"If we are to continue using the term 'imagination' to apply to a William Blake, we have no business using it of a George Lucas. Imagination and what is popularly referred to as pure fantasy (actually there is no such thing) are fundamentally incompatible. Imaginatin is a force that strives to graps and transform the world, not restore "the good old values". What we can justly credit Lucas with (I use the name, be it understood, to stand for his whole production team) is facility of invention, especially on the level of special effects and makeup and the creation of a range of cute or sinister or grotesque fauna (human and non-human)." (166-167) [emphasis mine]
So far, in skimming Wood, I'm quite impressed by his evaluation of Larry Cohen as well. I'm not so impressed by his hedging on Marxism (though I do agree that there's something weird about how reluctant people are to consider discussing something different from capitalism on a basic level in a free country such as ours).

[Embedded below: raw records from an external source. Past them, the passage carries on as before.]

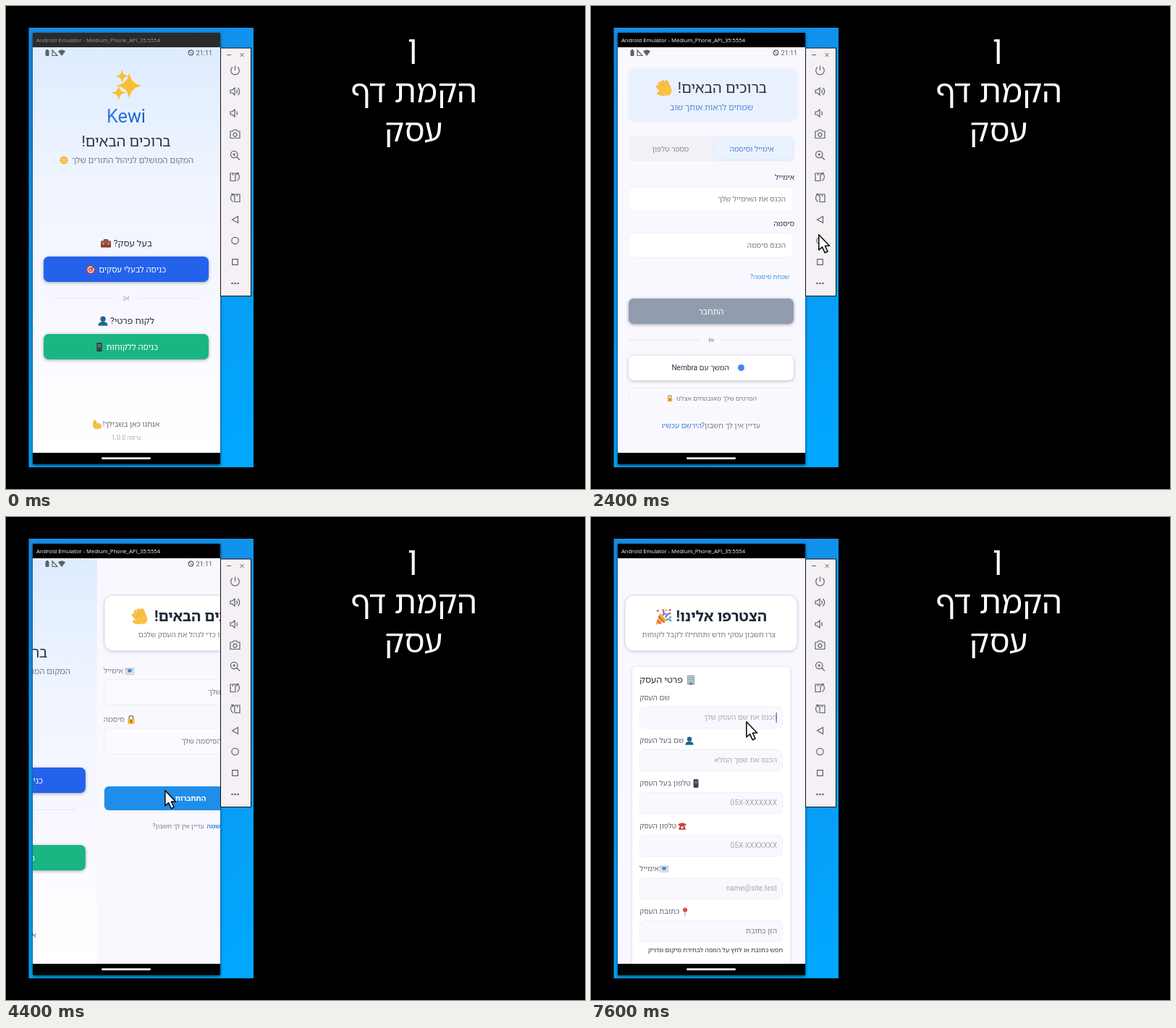
An HTML page with a canvas for the animation above (8 s loop, 800x667 px).

```html
<!DOCTYPE html>
<html lang="he">
<head>
<meta charset="utf-8">
<title>App walkthrough</title>
<style>
html, body { margin: 0; width: 100%; height: 100%; overflow: hidden; background: #000; }
canvas { display: block; width: 100vw; height: 100vh; }
</style>
</head>
<body>
<canvas id="stage" width="800" height="667"></canvas>
<script>
const ctx = document.getElementById('stage').getContext('2d');
const LOOP = 8000, STEP = 200, WIDTH = 259;
const UI = 'Roboto, "Noto Sans Hebrew", "Open Sans", "Liberation Sans", sans-serif';
const WIDE = '"Open Sans", "Noto Sans Hebrew", "Liberation Sans", sans-serif';
const XS = 8.82, S = 10.08, M = 11.34, L = 12.6, XL = 20.2;
const INK = '#2b3440', GREY = '#737a86', PALE = '#a3a8b3', LINK = '#3a8ee0';

// Drawing helpers
function text(str, x, y, size, color, align = 'center', weight = 400, family = UI) {
  ctx.font = `${weight} ${size}px ${family}`;
  ctx.direction = /[א-ת]/.test(str) ? 'rtl' : 'ltr';
  ctx.textAlign = align;
  ctx.fillStyle = color;
  ctx.fillText(str, x, y + size * 0.31);
}
function box(x, y, w, h, r, fill, stroke, shadow) {
  ctx.save();
  ctx.beginPath();
  ctx.roundRect(x, y, w, h, r);
  if (shadow) {
    ctx.shadowColor = shadow;
    ctx.shadowBlur = 4;
    ctx.shadowOffsetY = 1;
  }
  if (fill) { ctx.fillStyle = fill; ctx.fill(); }
  ctx.restore();
  if (stroke) { ctx.strokeStyle = stroke; ctx.lineWidth = 1; ctx.stroke(); }
}
function dot(x, y, r, fill) {
  ctx.beginPath();
  ctx.arc(x, y, r, 0, 7);
  ctx.fillStyle = fill;
  ctx.fill();
}
function path(d, fill, stroke, width = 1) {
  const p = new Path2D(d);
  if (fill) { ctx.fillStyle = fill; ctx.fill(p); }
  if (stroke) { ctx.strokeStyle = stroke; ctx.lineWidth = width; ctx.stroke(p); }
}
function rule(x1, x2, y, color = '#e3e6ee') {
  path(`M${x1} ${y}H${x2}`, null, color);
}
function at(x, y, scale, draw) {
  ctx.save();
  ctx.translate(x, y);
  ctx.scale(scale, scale);
  draw();
  ctx.restore();
}
function linear(x1, y1, x2, y2, ...stops) {
  const g = ctx.createLinearGradient(x1, y1, x2, y2);
  stops.forEach(([p, c]) => g.addColorStop(p, c));
  return g;
}

// Pictograms, each about 12 units wide around the origin
const star4 = (x, y, r) => {
  path(`M${x} ${y - r}Q${x + r * .18} ${y - r * .18} ${x + r} ${y}Q${x + r * .18} ${y + r * .18} ${x} ${y + r}` +
    `Q${x - r * .18} ${y + r * .18} ${x - r} ${y}Q${x - r * .18} ${y - r * .18} ${x} ${y - r}Z`, '#fbbd34', '#fbbd34', .5);
};
const pics = {
  sparkles() { star4(1.4, .3, 4.8); star4(-3.4, 3.6, 2.4); star4(-1.9, -4, 2); },
  sun() {
    for (let i = 0; i < 8; i++) {
      const a = i * Math.PI / 4;
      dot(Math.cos(a) * 4, Math.sin(a) * 4, 1.8, '#f7a928');
    }
    dot(0, 0, 4, '#fdcb45');
  },
  briefcase() {
    path('M-2.5 -3V-5H2.5V-3', null, '#3c2a28', 1.3);
    box(-7, -3.5, 14, 9, 1.3, '#8a3f35');
    box(-7, -3.5, 14, 4, 1.3, '#a85043');
    box(-4.5, -.8, 2, 2.5, .3, '#e2b04a');
    box(2.5, -.8, 2, 2.5, .3, '#e2b04a');
  },
  target() {
    dot(0, 0, 6, '#dc3b35'); dot(0, 0, 4.5, '#f8e4e0');
    dot(0, 0, 3.1, '#dc3b35'); dot(0, 0, 1.6, '#fff');
    path('M0 0L5 -5', null, '#40566b', 1.2);
  },
  bust() {
    dot(0, -2.5, 3.4, '#1f6593');
    path('M-6 6Q-6 1 0 1Q6 1 6 6Z', '#1f6593');
  },
  phone() {
    box(-3.6, -6, 7.2, 12, 1.2, '#27333c');
    box(-2.8, -4.6, 5.6, 8.6, .3, '#414b57');
    for (let i = 0; i < 6; i++) {
      box(-2.2 + i % 3 * 1.6, -4 + (i / 3 | 0) * 2.2, 1.2, 1.3, .2, ['#e35b52', '#5bb974', '#5b9fe4'][i % 3]);
    }
  },
  muscle() {
    path('M-5 -5Q-2 -7 -1 -4L-2 -1Q2 -3 5 0Q7 4 3 5.5Q-3 7 -5.5 3Z', '#f8c23a', '#e0a02c', .6);
  },
  wave() {
    ctx.rotate(-.55);
    ['M-2.8 1L-3.6 -4', 'M-.8 0L-1.2 -5.2', 'M1.2 0L1.3 -5', 'M3.1 1L3.6 -3.7', 'M-3 3L-5.6 .5'].forEach(d => {
      ctx.lineCap = 'round';
      path(d, null, '#e79e2d', 2.2);
      path(d, null, '#fbc23e', 1.7);
    });
    path('M-4 0Q0 -2 4 0Q4.5 5.5 .5 5.8Q-3 5.5 -4 0Z', '#fbc23e');
  },
  mail() {
    box(-6, -4.2, 12, 8.6, .6, '#dfe7ee', '#b9c8d4');
    path('M-6 -4L0 1L6 -4', null, '#a4b8c7', .9);
    box(-2.6, -3, 5.2, 4.6, .5, '#4c83c4');
  },
  lock() {
    path('M-2.8 -1V-3Q-2.8 -5.5 0 -5.5Q2.8 -5.5 2.8 -3V-1', null, '#7d8791', 1.5);
    box(-4.4, -1.2, 8.8, 7, 1, '#f5b52c');
    dot(0, 1.7, 1.1, '#6a5230');
    box(-.5, 2, 1, 2.2, 0, '#6a5230');
  },
  party() {
    path('M-5.8 5.8L-2.6 -2.8L3 2.8Z', '#f3b43a');
    path('M-4.5 2.5L-2 5M-3.5 -.5L.8 4', null, '#d95a4a', 1.1);
    path('M-.5 -1Q1 -3 -.5 -5.5M1.5 .5Q3 -3 5.5 -2.5', null, '#a35bc0', 1.1);
    path('M2.2 2Q4 1 5.8 3', null, '#3f9fe0', 1.1);
    [[-4, -4.5, '#e65a50'], [2, -4.7, '#f3b43a'], [4.8, -5, '#e65a50'], [5, .3, '#48b06a'], [1.2, -2.2, '#3f9fe0']]
      .forEach(([x, y, c]) => dot(x, y, .8, c));
  },
  building() {
    box(-4.5, -6, 9, 12, .4, '#8ba3a5');
    for (let i = 0; i < 12; i++) box(-3.6 + i % 3 * 2.6, -5 + (i / 3 | 0) * 2.5, 1.9, 1.6, 0, '#c9dce0');
    box(-1.2, 3.8, 2.4, 2.2, 0, '#58666a');
  },
  telephone() {
    path('M-5.8 -.8Q-6 -4.8 0 -4.8Q6 -4.8 5.8 -.8H2.8V-2.2H-2.8V-.8Z', '#d6423c');
    path('M-2.6 -2H2.6L5.2 5H-5.2Z', '#c73731');
    dot(0, 1.8, 2, '#f0d5d2');
  },
  pin() {
    path('M0 0V6', null, '#9aa3aa', 1.2);
    dot(0, -2.6, 3.2, '#e0413c');
    dot(-1, -3.6, .9, '#f5938c');
  }
};
const pic = (name, x, y, scale = 1) => at(x, y, scale, pics[name]);

// App pages
function button(x, y, w, h, fill, pressed) {
  box(x, y, w, h, 7, fill, null, 'rgba(0,0,0,.35)');
  if (pressed) box(x, y, w, h, 7, 'rgba(255,255,255,.1)');
}
function welcome(t) {
  ctx.fillStyle = linear(0, 57, 0, 617, [0, '#deecff'], [.35, '#f1f5ff'], [.7, '#f9f8ff'], [.83, '#fdfcff'], [1, '#fff']);
  ctx.fillRect(37, 57, WIDTH, 560);
  pic('sparkles', 166, 109, 3);
  text('Kewi', 166, 153, 25.2, linear(144, 0, 188, 0, [0, '#2f7be6'], [1, '#1a5fc4']));
  text('ברוכים הבאים!', 166, 188, XL, INK);
  text('המקום המושלם לניהול התורים שלך', 259, 213, M, GREY, 'right');
  pic('sun', 80, 213);
  text('בעל עסק?', 202, 328, L, INK, 'right');
  pic('briefcase', 138, 328);
  button(52, 346, 228, 35, '#2462eb', t >= 4000 && t < 4400);
  text('כניסה לבעלי עסקים', 221, 364, M, '#fff', 'right');
  pic('target', 117, 364);
  rule(68, 150, 404);
  rule(182, 266, 404);
  text('או', 166, 404, S, PALE);
  text('לקוח פרטי?', 205, 435, L, INK, 'right');
  pic('bust', 134, 435, 1.1);
  button(52, 453, 228, 35, '#19b683', t >= 1600 && t < 2200);
  text('כניסה ללקוחות', 210, 471, M, '#fff', 'right');
  pic('phone', 129, 471);
  text('אנחנו כאן בשבילך!', 212, 578, S, '#626a77', 'right');
  pic('muscle', 126, 578);
  text('גרסה 1.0.0', 166, 596, XS, PALE);
}
function plain() {
  ctx.fillStyle = '#faf8ff';
  ctx.fillRect(37, 57, WIDTH, 560);
}
function client() {
  plain();
  box(52, 87, 232, 71, 9, '#e9f1ff', null, 'rgba(80,120,200,.14)');
  text('ברוכים הבאים!', 243, 114, XL, INK, 'right');
  pic('wave', 102, 114, 1.9);
  text('שמחים לראות אותך שוב', 224, 140, M, '#4c89d9', 'right');
  box(52, 179, 229, 35, 7, '#f2f1f7');
  box(170, 181, 109, 31, 6, '#eaf1ff', null, 'rgba(80,120,200,.12)');
  text('אימייל וסיסמה', 222, 198, S, '#477fda');
  text('מספר טלפון', 110, 198, S, '#858a94');
  [['אימייל', 'הכנס את האימייל שלך', 237], ['סיסמה', 'הכנס סיסמה', 301]].forEach(([label, hint, y]) => {
    text(label, 281, y, S, INK, 'right');
    box(52.5, y + 12.5, 227, 34, 7, '#fff', '#f3f2f8');
    text(hint, 269, y + 30, S, GREY, 'right');
  });
  text('שכחת סיסמה?', 274, 374, XS, LINK, 'right');
  button(52, 404, 228, 35, '#929caf');
  text('התחבר', 166, 422, M, '#fff');
  rule(52, 150, 461);
  rule(181, 280, 461);
  text('או', 166, 461, XS, GREY);
  box(52, 483, 228, 34, 7, '#fff', null, 'rgba(0,0,0,.25)');
  dot(207.5, 499.5, 4.5, '#4285f4');
  text('המשך עם Nembra', 191, 500, S, INK, 'right');
  box(52.5, 527.5, 228, 28, 7, '#faf9ff', '#f1f0f7');
  text('הפרטים שלך מאובטחים אצלנו', 229, 542, XS, GREY, 'right');
  pic('lock', 109, 542, .75);
  text('עדיין אין לך חשבון?', 234, 580, S, GREY, 'right');
  text('הירשם עכשיו', 153, 580, S, '#3f7fdb', 'right');
}
function banner(title, sub, icon, right, subRight, iconX) {
  box(47, 108, 238, 77, 12, '#fff', '#d3dcea', 'rgba(60,90,140,.28)');
  text(title, right, 138, XL, '#1f2937', 'right', 700);
  pic(icon, iconX, 138, 1.9);
  text(sub, subRight, 163, S, GREY, 'right');
}
function business(t) {
  plain();
  banner('ברוכים הבאים!', 'התחברו כדי לנהל את העסק שלכם', 'wave', 246, 237, 97);
  text('אימייל', 46, 213, S, GREY, 'left');
  pic('mail', 82, 213);
  box(47, 224.5, 238, 35, 7, '#fcfaff', '#efedf5');
  text('הזן את האימייל שלך', 275, 242, S, GREY, 'right');
  text('סיסמה', 46, 280, S, GREY, 'left');
  pic('lock', 84, 280);
  box(47, 291.5, 238, 36, 7, '#fcfaff', '#efedf5');
  text('הזן את הסיסמה שלך', 240, 310, S, GREY, 'right');
  path('M260 309.5Q267 300 274 309.5Q267 319 260 309.5Z', '#7c8799');
  dot(267, 309.5, 3.2, '#fcfaff');
  dot(267, 309.5, 2, '#7c8799');
  text('שכחת סיסמה?', 280, 356, XS, LINK, 'right');
  box(47, 372, 238, 33, 6, '#1e8eea');
  text('התחברות', 166, 389, S, '#fff', 'center', 700);
  text('עדיין אין לך חשבון?', 185, 427, XS, GREY, 'right');
  text('הרשמה', 218, 427, XS, t >= 5400 ? '#7db8ec' : LINK, 'right', 700);
}
const fields = [
  ['שם העסק', 'הכנס את שם העסק שלך'],
  ['שם בעל העסק', 'הכנס את שמך המלא', 'bust', 136],
  ['טלפון בעל העסק', '05X-XXXXXXX', 'phone', 145],
  ['טלפון העסק', '05X-XXXXXXX', 'telephone', 126],
  ['אימייל', 'name@site.test', 'mail', 101],
  ['כתובת העסק', 'הזן כתובת', 'pin', 130]
];
function signup(t) {
  plain();
  banner('הצטרפו אלינו!', 'צרו חשבון עסקי חדש ותתחילו לקבל לקוחות', 'party', 243, 255, 100);
  box(57, 207, 218, 430, 5, '#fff', null, 'rgba(40,50,80,.2)');
  text('פרטי העסק', 67, 225, L, INK, 'left');
  pic('building', 138, 225, 1.1);
  fields.forEach(([label, hint, icon, x], i) => {
    const y = 250 + i * 59;
    text(label, 67, y, S, '#5d6470', 'left');
    if (icon) pic(icon, x, y, .95);
    box(67.5, y + 12.5, 197, 29, 6, '#faf8ff', '#f0eef6');
    text(hint, 257, y + 27, S, i === 5 ? GREY : PALE, 'right');
  });
  text('חפש כתובת או לחץ על המפה לבחירת מיקום מדויק', 265, 598, XS, INK, 'right');
  if (t >= 7600) box(255.5, 270, 1.3, 14, 0, '#3d7c98');
}

// Page changes: start, duration, direction, page
const slides = [
  [0, 1, 1, welcome],
  [1900, 480, 1, client],
  [2750, 480, -1, welcome],
  [4250, 500, 1, business],
  [5850, 700, 1, signup]
];
function screen(t) {
  let i = slides.length - 1;
  while (slides[i][0] > t) i--;
  const [start, span, dir, page] = slides[i];
  const rest = i ? Math.max(0, 1 - (t - start) / span) ** 3 : 0;
  ctx.save();
  ctx.beginPath();
  ctx.rect(37, 57, WIDTH, 560);
  ctx.clip();
  plain();
  if (rest) at(-dir * WIDTH * (1 - rest), 0, 1, () => slides[i - 1][3](t));
  at(dir * WIDTH * rest, 0, 1, () => page(t));
  if (t < 7200) status();
  ctx.restore();
}
function status() {
  const c = '#5c6168';
  box(54.5, 61, 5, 8, 1, c);
  box(56, 60, 2, 2, 0, c);
  path('M64 61L71 68.5H64Z', null, c, 1.2);
  path('M72 62.5Q77 58.5 82 62.5L77 69Z', c);
  ctx.beginPath();
  ctx.arc(255.5, 64.5, 3.3, 0, 7);
  ctx.strokeStyle = c;
  ctx.stroke();
  path('M253 62L258 67', null, c);
  text('21:11', 285, 65, 9, c, 'right');
}

// Emulator window
function toolbar() {
  const c = '#59636f';
  box(296.5, 58, 42, 342.5, 0, '#f4f0f3', '#111');
  rule(305, 311, 67.5, c);
  path('M323.5 65L328.5 70M328.5 65L323.5 70', null, c);
  const icon = (y, d, fill) => at(316.5, y, 1, () => path(d, fill && c, c, 1.2));
  const speaker = 'M-6.5 -2H-4L-.5 -5V5L-4 2H-6.5Z';
  const device = 'M-6.5 -5H.5V5.5H-6.5ZM-3 -5V-2';
  const turn = 'M3 -5.5Q9 0 3 5.5M2.5 -2.5V-5.5H5.5';
  icon(89, 'M0 -6.5V0M-3.5 -4.5A5.8 5.8 0 1 0 3.5 -4.5');
  icon(118, speaker + 'M2 -2.5Q4 0 2 2.5M4 -5Q8.5 0 4 5');
  icon(148, speaker + 'M2 -2.5Q4 0 2 2.5');
  icon(177, 'M-6.5 -4H-3L-2 -6H2L3 -4H6.5V5.5H-6.5ZM-2.6 .7A2.6 2.6 0 1 0 2.6 .7A2.6 2.6 0 1 0 -2.6 .7');
  icon(206, 'M-6 -1A4.7 4.7 0 1 0 3.4 -1A4.7 4.7 0 1 0 -6 -1M2.3 2.5L6.5 6.5M-1.3 -3V1M-3.3 -1H.7');
  icon(236, device + turn);
  ctx.save();
  ctx.translate(633, 0);
  ctx.scale(-1, 1);
  icon(265, device + turn);
  ctx.restore();
  icon(295, 'M4 -4.5V4.5L-4 0Z');
  icon(324, 'M-4.7 0A4.7 4.7 0 1 0 4.7 0A4.7 4.7 0 1 0 -4.7 0');
  icon(353.5, 'M-3.8 -3.8H3.8V3.8H-3.8Z');
  [-4, 0, 4].forEach(x => dot(316.5 + x, 383, 1.3, c));
}
function desktop(active) {
  ctx.fillStyle = '#000';
  ctx.fillRect(0, 0, 800, 667);
  ctx.fillStyle = linear(31, 30, 342, 637, [0, '#168de8'], [.5, '#0a98f2'], [1, '#00a9ff']);
  ctx.fillRect(31.5, 30, 310.5, 607);
  box(37, 37, WIDTH, 595.5, 0, '#000', null, 'rgba(0,0,0,.7)');
  box(37, 37, WIDTH, 20, 0, active ? '#000' : '#2b2a2a');
  text('Android Emulator - Medium_Phone_API_35:5554', 42, 47.5, 7.6, active ? '#fff' : '#999', 'left', 400, WIDE);
  box(132, 623.3, 68, 2.6, 1.3, '#fff');
  toolbar();
  text('ן', 562, 58, 44, '#fff', 'center', 400, WIDE);
  text('הקמת דף', 563.5, 119, 44, '#fff', 'center', 400, WIDE);
  text('עסק', 563, 173, 44, '#fff', 'center', 400, WIDE);
}

// Pointer: time, x, y
const moves = [
  [200, 318, 300], [400, 262, 441], [800, 262, 441], [1400, 234, 471], [2000, 234, 471],
  [2400, 314, 315], [2600, 316, 293], [3000, 316, 293], [3600, 225, 366], [4200, 225, 366],
  [5000, 187, 435], [5400, 194, 430], [6400, 194, 430], [6800, 200, 392], [7200, 214, 282], [LOOP, 214, 282]
];
function pointer(t) {
  if (t < moves[0][0]) return;
  const i = moves.findIndex(m => m[0] > t);
  const [t0, x0, y0] = moves[i - 1], [t1, x1, y1] = moves[i];
  const p = (t - t0) / (t1 - t0), e = p * p * (3 - 2 * p);
  at(x0 + (x1 - x0) * e, y0 + (y1 - y0) * e, 1, () => {
    ctx.lineJoin = 'round';
    path('M.8 .8V22L5.5 17.8L9.3 25.8L13 24L9.4 16.3H15.6Z', '#fff', '#111', 1.6);
  });
}

function frame(now) {
  const t = Math.floor(now % LOOP / STEP) * STEP;
  desktop(t >= 1600);
  screen(t);
  pointer(t);
  requestAnimationFrame(frame);
}
requestAnimationFrame(frame);
</script>
</body>
</html>
```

E.T.A. Although Wood seems to think James Earl Jones is British and white. And he claims Lando Calrissian offers no prospect of revolution or subversion. Even though his first appearance in the cycle shows him betraying the white American hero? I won't argue totally with Wood's general claims about the handling of race in the Star Wars trilogy, but Lando seems to be one of Lucas & Co.'s few attempts at moral complexity (more so than Han, at least, after the first movie).